Below are the "official" Adobe Lightroom system requirements (which I got from the B&H site).

What are your thoughts about these requirements given Pam (and my) need for a fast and super light weight traveling computer (or MAC) that can run Lightroom. Do these requirements need to be enhanced to make the SW run efficiently? What do these systems REALLY need? (ie: what processor, how much RAM, etc.. I'm not sure about PAM but I'll be taking 16+/- mp RAW photos and I will be on a liveaboard.


Mac OS:
Multicore Intel processor with 64-bit support
Mac OS X v10.6.8 or v10.7
2.0 GB of RAM
1.0 GB of available hard-disk space
1024 x 768 display
DVD-ROM drive
Internet connection required for Internet-based services

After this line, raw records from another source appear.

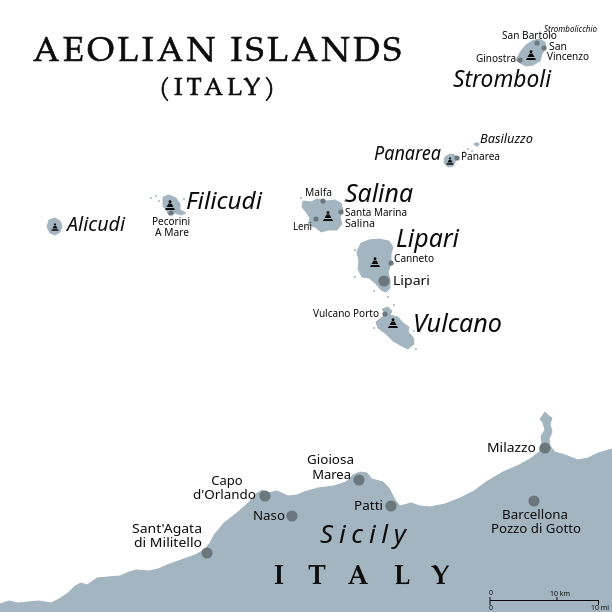
<!DOCTYPE html>
<html lang="en">
<head>
<meta charset="utf-8">
<title>Aeolian Islands (Italy)</title>
<style>
:root { --sea: #ffffff; --land: #a3b5c0; --town: #6c767d; --ink: #0c0c0c; }
html, body { margin: 0; overflow: hidden; background: var(--sea); }
.map { display: block; width: 612px; height: 612px; }
.land { fill: var(--land); stroke: var(--land); stroke-width: 1; stroke-linejoin: round; }
.islets { fill: var(--land); }
.towns { fill: var(--town); }
.volcanoes { fill: var(--ink); }
text { fill: var(--ink); }
.title { font-family: "TeX Gyre Pagella", "Noto Serif", serif; stroke: var(--ink); stroke-width: .7; }
.country { font-family: "TeX Gyre Pagella", "Noto Serif", serif; font-weight: 700; font-size: 27px; }
.island-names { font-family: "Noto Sans", "Open Sans", sans-serif; font-style: italic; }
.town-names { font-family: "Noto Sans", "Open Sans", sans-serif; font-size: 10px; }
.city-names { font-family: "Noto Sans", "Open Sans", sans-serif; font-size: 13px; }
.end { text-anchor: end; }
.mid { text-anchor: middle; }
.scale { font-family: "Noto Sans", "Open Sans", sans-serif; font-size: 7px; text-anchor: middle; }
.scale path { fill: none; stroke: var(--ink); stroke-width: 1; }
</style>
</head>
<body>
<svg class="map" viewBox="0 0 612 612" role="img" aria-label="Map of the Aeolian Islands north of Sicily, Italy">
  <defs>
    <g id="volcano">
      <path d="M-5 5L-4 3H4L5 5ZM-3.5 2L-1.5-1.5H1.5L3.5 2Z"/>
      <path d="M-1-2L-1.5-4L0-5L1.5-4L1-2Z"/>
    </g>
  </defs>

  <g class="land">
    <path id="sicily" d="M0 604L9 601L18 603L28 602L39 601L51 603L59 599L68 593L75 586L81 583L87 585L97 578L108 577L120 576L129 572L136 570L149 571L158 569L167 565L181 560L195 555L204 550L210 543L214 535L224 523L238 512L248 503L256 494L262 490L268 493L277 491L288 496L297 495L304 492L318 488L334 486L346 482L353 475L360 472L367 473L372 479L383 482L389 488L395 500L400 506L411 503L420 506L430 507L445 504L460 498L474 491L486 482L503 472L519 465L530 459L539 452L542 443L541 436L545 430L543 423L540 419L545 412L549 416L552 418L550 424L552 432L549 439L550 446L555 452L565 455L578 460L588 458L598 453L612 449V612H0Z"/>
    <path id="alicudi" d="M49 220L55 218L60 221L62 226L60 232L55 235L50 233L47 227Z"/>
    <path id="filicudi" d="M163 197L169 195L176 198L180 204L180 210L186 213L181 215L175 213L169 215L166 210L163 206Z"/>
    <path id="salina" d="M303 201L311 202L317 199L327 201L335 200L341 203L343 210L340 217L342 224L337 230L328 230L321 232L315 227L308 225L310 218L306 212L302 207Z"/>
    <path id="lipari" d="M361 243L369 240L379 239L389 241L393 247L391 254L391 264L388 272L390 280L390 288L386 292L381 290L376 284L369 278L362 277L358 269L359 261L357 252Z"/>
    <path id="vulcano" d="M382 309L388 307L392 311L390 315L398 317L403 323L409 327L408 332L413 337L414 344L408 349L400 345L393 341L386 334L378 328L376 322L381 318L386 315Z"/>
    <path id="panarea" d="M445 157L450 154L455 155L456 160L453 166L448 167L444 163Z"/>
    <path id="stromboli" d="M521 51L526 45L532 41L539 39L545 42L546 48L542 54L540 61L533 65L526 66L520 63L516 60Z"/>
  </g>

  <g class="islets">
    <path id="strombolicchio" d="M550 35L552 34L553 36L551 37Z"/>
    <path id="basiluzzo" d="M473 144L477 142L480 144L477 147Z"/>
    <circle cx="464" cy="152" r="1"/><circle cx="468" cy="149" r="1"/><circle cx="472" cy="151" r="1"/>
    <circle cx="151" cy="198" r="1"/><circle cx="156" cy="196" r="1"/><circle cx="159" cy="201" r="1"/><circle cx="184" cy="199" r="1"/>
    <circle cx="301" cy="198" r="1"/><circle cx="345" cy="201" r="1"/><circle cx="305" cy="227" r="1"/>
    <circle cx="355" cy="250" r="1"/><circle cx="355" cy="277" r="1"/><circle cx="374" cy="291" r="1"/><circle cx="388" cy="297" r="1"/><circle cx="394" cy="305" r="1"/>
    <circle cx="374" cy="328" r="1"/><circle cx="414" cy="331" r="1"/><circle cx="416" cy="349" r="1"/>
  </g>

  <g class="towns">
    <circle cx="537" cy="43" r="2.6"/><circle cx="544" cy="48" r="2.6"/><circle cx="520" cy="60" r="2.6"/>
    <circle cx="457" cy="158" r="2.6"/><circle cx="171" cy="213" r="2.6"/>
    <circle cx="323" cy="201" r="2.6"/><circle cx="341" cy="212" r="2.6"/><circle cx="316" cy="219" r="2.6"/>
    <circle cx="391" cy="263" r="2.6"/><circle cx="384" cy="281" r="5.6"/><circle cx="385" cy="314" r="2.6"/>
    <circle cx="545" cy="448" r="5.6"/><circle cx="534" cy="501" r="5.6"/><circle cx="391" cy="506" r="5.6"/>
    <circle cx="359" cy="480" r="5.6"/><circle cx="265" cy="496" r="5.6"/><circle cx="292" cy="516" r="5.6"/><circle cx="207" cy="553" r="5.6"/>
  </g>

  <g class="volcanoes">
    <use href="#volcano" x="531" y="55"/>
    <use href="#volcano" transform="translate(450 161) scale(.75)"/>
    <use href="#volcano" x="170" y="205"/>
    <use href="#volcano" transform="translate(55 227) scale(.75)"/>
    <use href="#volcano" x="328" y="216"/>
    <use href="#volcano" x="375" y="262"/>
    <use href="#volcano" x="393" y="323"/>
  </g>

  <g class="title">
    <text x="33" y="61" font-size="34" textLength="368">AEOLIAN ISLANDS</text>
    <text x="159" y="95" font-size="24" textLength="116">(ITALY)</text>
  </g>

  <g class="island-names">
    <text x="453" y="87" font-size="24" textLength="98" lengthAdjust="spacingAndGlyphs">Stromboli</text>
    <text x="544" y="32" font-size="8" textLength="53" lengthAdjust="spacingAndGlyphs">Strombolicchio</text>
    <text x="480" y="143" font-size="12" textLength="53" lengthAdjust="spacingAndGlyphs">Basiluzzo</text>
    <text x="374" y="160" font-size="19" textLength="67" lengthAdjust="spacingAndGlyphs">Panarea</text>
    <text x="345" y="202" font-size="26" textLength="68" lengthAdjust="spacingAndGlyphs">Salina</text>
    <text x="186" y="209" font-size="24" textLength="76" lengthAdjust="spacingAndGlyphs">Filicudi</text>
    <text x="67" y="231" font-size="19" textLength="58" lengthAdjust="spacingAndGlyphs">Alicudi</text>
    <text x="396" y="247" font-size="26" textLength="63" lengthAdjust="spacingAndGlyphs">Lipari</text>
    <text x="413" y="332" font-size="26" textLength="89" lengthAdjust="spacingAndGlyphs">Vulcano</text>
    <text x="320" y="543" font-size="26" textLength="86">Sicily</text>
  </g>

  <g class="town-names">
    <text x="502" y="39" textLength="55" lengthAdjust="spacingAndGlyphs">San Bartolo</text>
    <text x="549" y="50" textLength="18" lengthAdjust="spacingAndGlyphs">San</text>
    <text x="547" y="60" textLength="42" lengthAdjust="spacingAndGlyphs">Vincenzo</text>
    <text x="476" y="62" textLength="40" lengthAdjust="spacingAndGlyphs">Ginostra</text>
    <text x="461" y="160" textLength="39" lengthAdjust="spacingAndGlyphs">Panarea</text>
    <text x="305" y="196" textLength="27" lengthAdjust="spacingAndGlyphs">Malfa</text>
    <text x="345" y="216" textLength="62" lengthAdjust="spacingAndGlyphs">Santa Marina</text>
    <text x="345" y="227" textLength="30" lengthAdjust="spacingAndGlyphs">Salina</text>
    <text x="293" y="230" textLength="19" lengthAdjust="spacingAndGlyphs">Leni</text>
    <text x="152" y="225" textLength="38" lengthAdjust="spacingAndGlyphs">Pecorini</text>
    <text x="155" y="236" textLength="34" lengthAdjust="spacingAndGlyphs">A Mare</text>
    <text x="394" y="262" textLength="40" lengthAdjust="spacingAndGlyphs">Canneto</text>
    <text x="313" y="317" textLength="66" lengthAdjust="spacingAndGlyphs">Vulcano Porto</text>
  </g>

  <g class="city-names">
    <text x="393" y="285" textLength="37" lengthAdjust="spacingAndGlyphs">Lipari</text>
    <text x="487" y="452" textLength="49" lengthAdjust="spacingAndGlyphs">Milazzo</text>
    <text x="502" y="519" textLength="66" lengthAdjust="spacingAndGlyphs">Barcellona</text>
    <text x="491" y="533" textLength="90" lengthAdjust="spacingAndGlyphs">Pozzo di Gotto</text>
    <text x="307" y="464" textLength="47" lengthAdjust="spacingAndGlyphs">Gioiosa</text>
    <text class="end" x="351" y="479">Marea</text>
    <text x="354" y="510" textLength="29" lengthAdjust="spacingAndGlyphs">Patti</text>
    <text class="mid" x="227" y="485">Capo</text>
    <text x="193" y="499" textLength="63" lengthAdjust="spacingAndGlyphs">d'Orlando</text>
    <text x="253" y="520" textLength="32" lengthAdjust="spacingAndGlyphs">Naso</text>
    <text x="132" y="533" textLength="70" lengthAdjust="spacingAndGlyphs">Sant'Agata</text>
    <text x="134" y="547" textLength="68" lengthAdjust="spacingAndGlyphs">di Militello</text>
  </g>

  <g class="country mid">
    <text x="279" y="584">I</text><text x="317" y="584">T</text><text x="358" y="584">A</text><text x="402" y="584">L</text><text x="440" y="584">Y</text>
  </g>

  <g class="scale">
    <path d="M490 597V605M490 600.5H599M557 597V601M598.5 600V605"/>
    <text x="491" y="595">0</text>
    <text x="560" y="596">10 km</text>
    <text x="491" y="610">0</text>
    <text x="600" y="610">10 mi</text>
  </g>
</svg>
</body>
</html>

My Mac with 4 GB of RAM *really* bogs down when making 1:1 previews in LR. Basically becomes unusable while it's doing that because it swaps out everything else. So if I could start that process and then go to dinner, I could use the machine again when it's done. I'd suggest 8 GB for LR if at all possible (and I put 16 GB in my desktop).

 

The DVD-ROM is completely unnecessary. You can download the Lightroom trial edition and then just type in the License key. I own the DVDs of LR2/3/4/5 and I suspect only #2 has ever come out of the case.